Hendry, the seven-times champion who had to come through qualifying this year, set the tournament alight as he made his third Crucible maximum on the way to opening up an 8-1 first session lead. Bingham won the first three frames of last night’s session to narrow the gap to 8-4 before the Scot closed out the game.
He now meets compatriot Higgins in a mouthwatering second-round tie after the world champion survived a huge scare to beat Liang Wenbo 10-9 on Saturday night. Incredibly, it will be the first time the two legendary Scots have ever met at the Sheffield venue.
Mark Allen last night became the first big name to crash out of this year’s tournament and he then accused his surprise conqueror Cao Yupeng of failing to own up to a “blatant” push shot at a pivotal stage in the match. Northern Irishman Allen, who lost 10-6 to the world number 81, said he was “disgusted” with the behaviour of his 21-year-old Chinese opponent, who was making his debut in the tournament.
Allen, 26, also criticised the sportsmanship of Chinese players in general – sure to go down badly in the nation where snooker is a boom sport.
Cao firmly denied any knowledge of yesterday’s incident, which Allen stated came with his opponent on a break of eight in the tenth frame and playing a red with awkward bridging. The break later ended on 33 and Cao won the frame to extend his lead to 6-4.
Allen said at his post-match press conference: “I thought the big turning point in the match was at 5-4 when he was in the balls and Paul Collier, the referee, missed a blatant push. It was quite obvious to me and anyone who was watching at home would have been able to see it.”
There is no rule covering the issue but players are expected to call fouls which are not spotted by referees. Allen believes he was denied what should have been a chance to make a substantial break. He added: “It seems to be a bit of a trait for the Chinese players because there’ve been instances in the past, of fouls and blatant cheating going on. It needs to be corrected.
“He’s a good enough player and he doesn’t have to do that. He looked at the referee as soon as he did it, as if to say, ‘Are you not calling a foul here?’ I looked at Paul and I looked at Michaela [Tabb] who was marking the match, and I spoke to [Terry] Griffiths at the interval. He was commentating on the match.
“I was pretty confident at the time it was a foul, and he [Griffiths] pretty much confirmed it to me at the interval. It’s very, very sad the state of snooker if it has to be down to that, but it’s not the first time. I’m disgusted that it happened. It shouldn’t happen in professional sport.”

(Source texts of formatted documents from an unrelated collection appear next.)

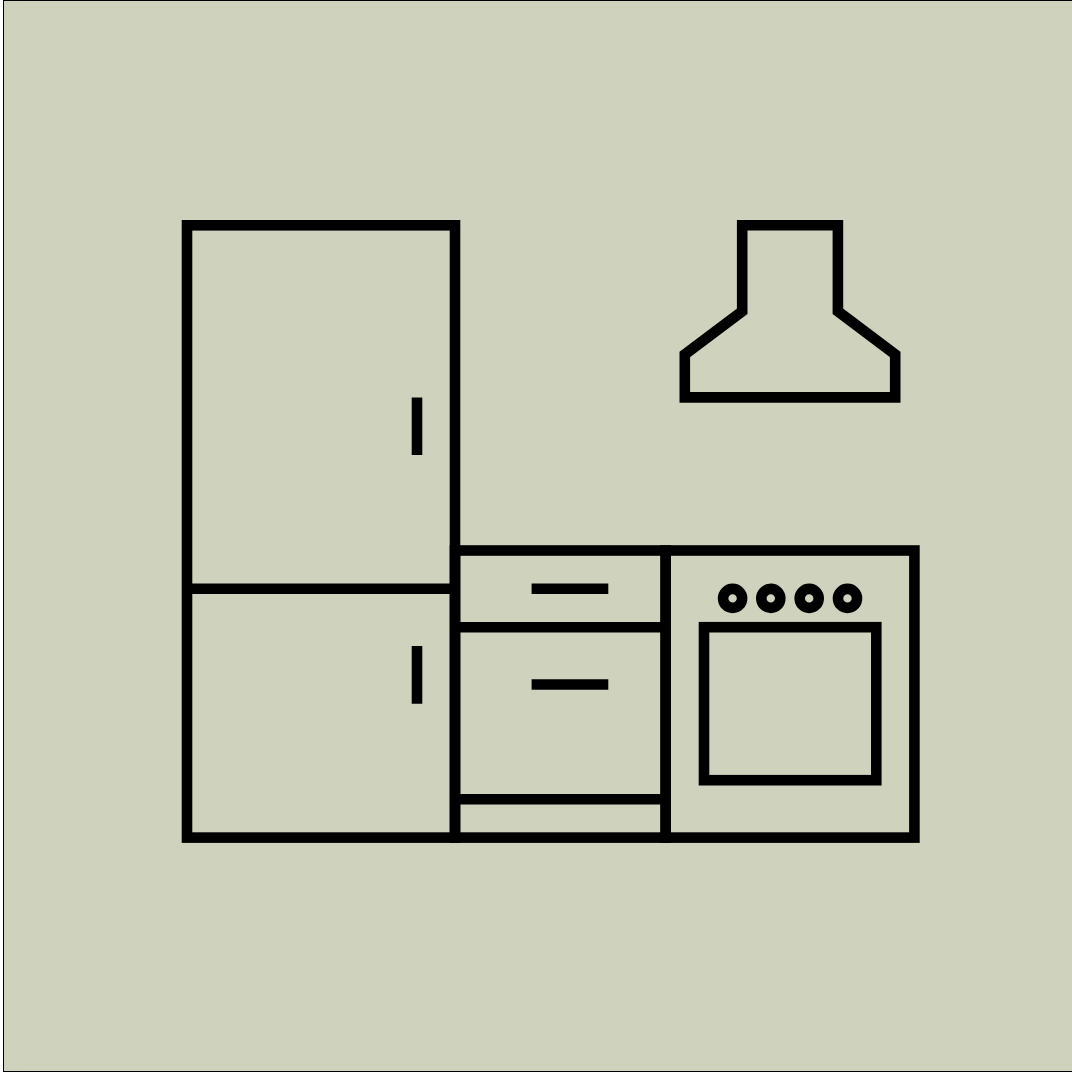
<!DOCTYPE html>
<html lang="en">
<head>
<meta charset="utf-8">
<title>Kitchen icon</title>
<style>
:root { --ground: #cfd2bd; --ink: #000; --edge: #fff; }
html, body { margin: 0; background: var(--edge); overflow: hidden; }
.kitchen { display: block; width: 1072px; height: 1072px; }
.ground { fill: var(--ground); stroke: var(--ink); stroke-width: 1; }
.lines { fill: none; stroke: var(--ink); stroke-width: 10.6; stroke-miterlimit: 10; }
</style>
</head>
<body>
<svg class="kitchen" viewBox="0 0 1072 1072" role="img" aria-label="Line icon of a kitchen with fridge, drawers, oven and extractor hood">
  <defs>
    <circle id="knob" r="9.5"/>
  </defs>
  <rect class="ground" x="3.5" y="0.5" width="1075" height="1071"/>
  <g class="lines">
    <g id="fridge">
      <rect x="187" y="225.3" width="268" height="612.3"/>
      <path d="M187 588.7H455M417 397.4V455M417 646V703.8"/>
    </g>
    <g id="drawers">
      <rect x="455" y="550.5" width="210.7" height="287.1"/>
      <path d="M455 627.2H665.7M455 799.3H665.7M531.6 588.7H608.3M531.6 684.5H608.3"/>
    </g>
    <g id="oven">
      <rect x="665.7" y="550.5" width="248.7" height="287.1"/>
      <rect x="704" y="627.2" width="172.3" height="153"/>
      <use href="#knob" x="732.6" y="598.4"/>
      <use href="#knob" x="770.8" y="598.4"/>
      <use href="#knob" x="809.2" y="598.4"/>
      <use href="#knob" x="847.5" y="598.4"/>
    </g>
    <path id="hood" d="M742.2 225.3H837.9V311.3L895.2 354.4V397.4H684.8V354.4L742.2 311.3Z"/>
  </g>
</svg>
</body>
</html>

Allen named two players from the Far East who he claimed had cheated in the past. Cao picks up double his previous career winnings for knocking out the current World Open champion. Cao was asked in his press conference if he remembered the incident, but replied through a translator: “No.” He said: “I was just focusing on playing. I didn’t realise if I had fouled. If I fouled, I say sorry. If I didn’t foul, and Mark said that, then I would feel very upset and angry.”
A World Snooker spokesman confirmed the comments from Allen would be examined by the World Professional Billiards and Snooker Association.
Scotland’s Stephen Maguire resumes today 6-3 up on Luca Brecel, the youngest player ever to appear at the Crucible. Maguire led 4-0 and then 6-1, but the 17-year-old baby-faced Belgian kept himself in the match with breaks of 96, 63, 116 and 62.
Neil Robertson, the 2010 champion, last night completed a 10-4 victory over Ken Doherty. The Australian set up a second-round clash with Dave Gilbert, a 10-8 winner against Martin Gould.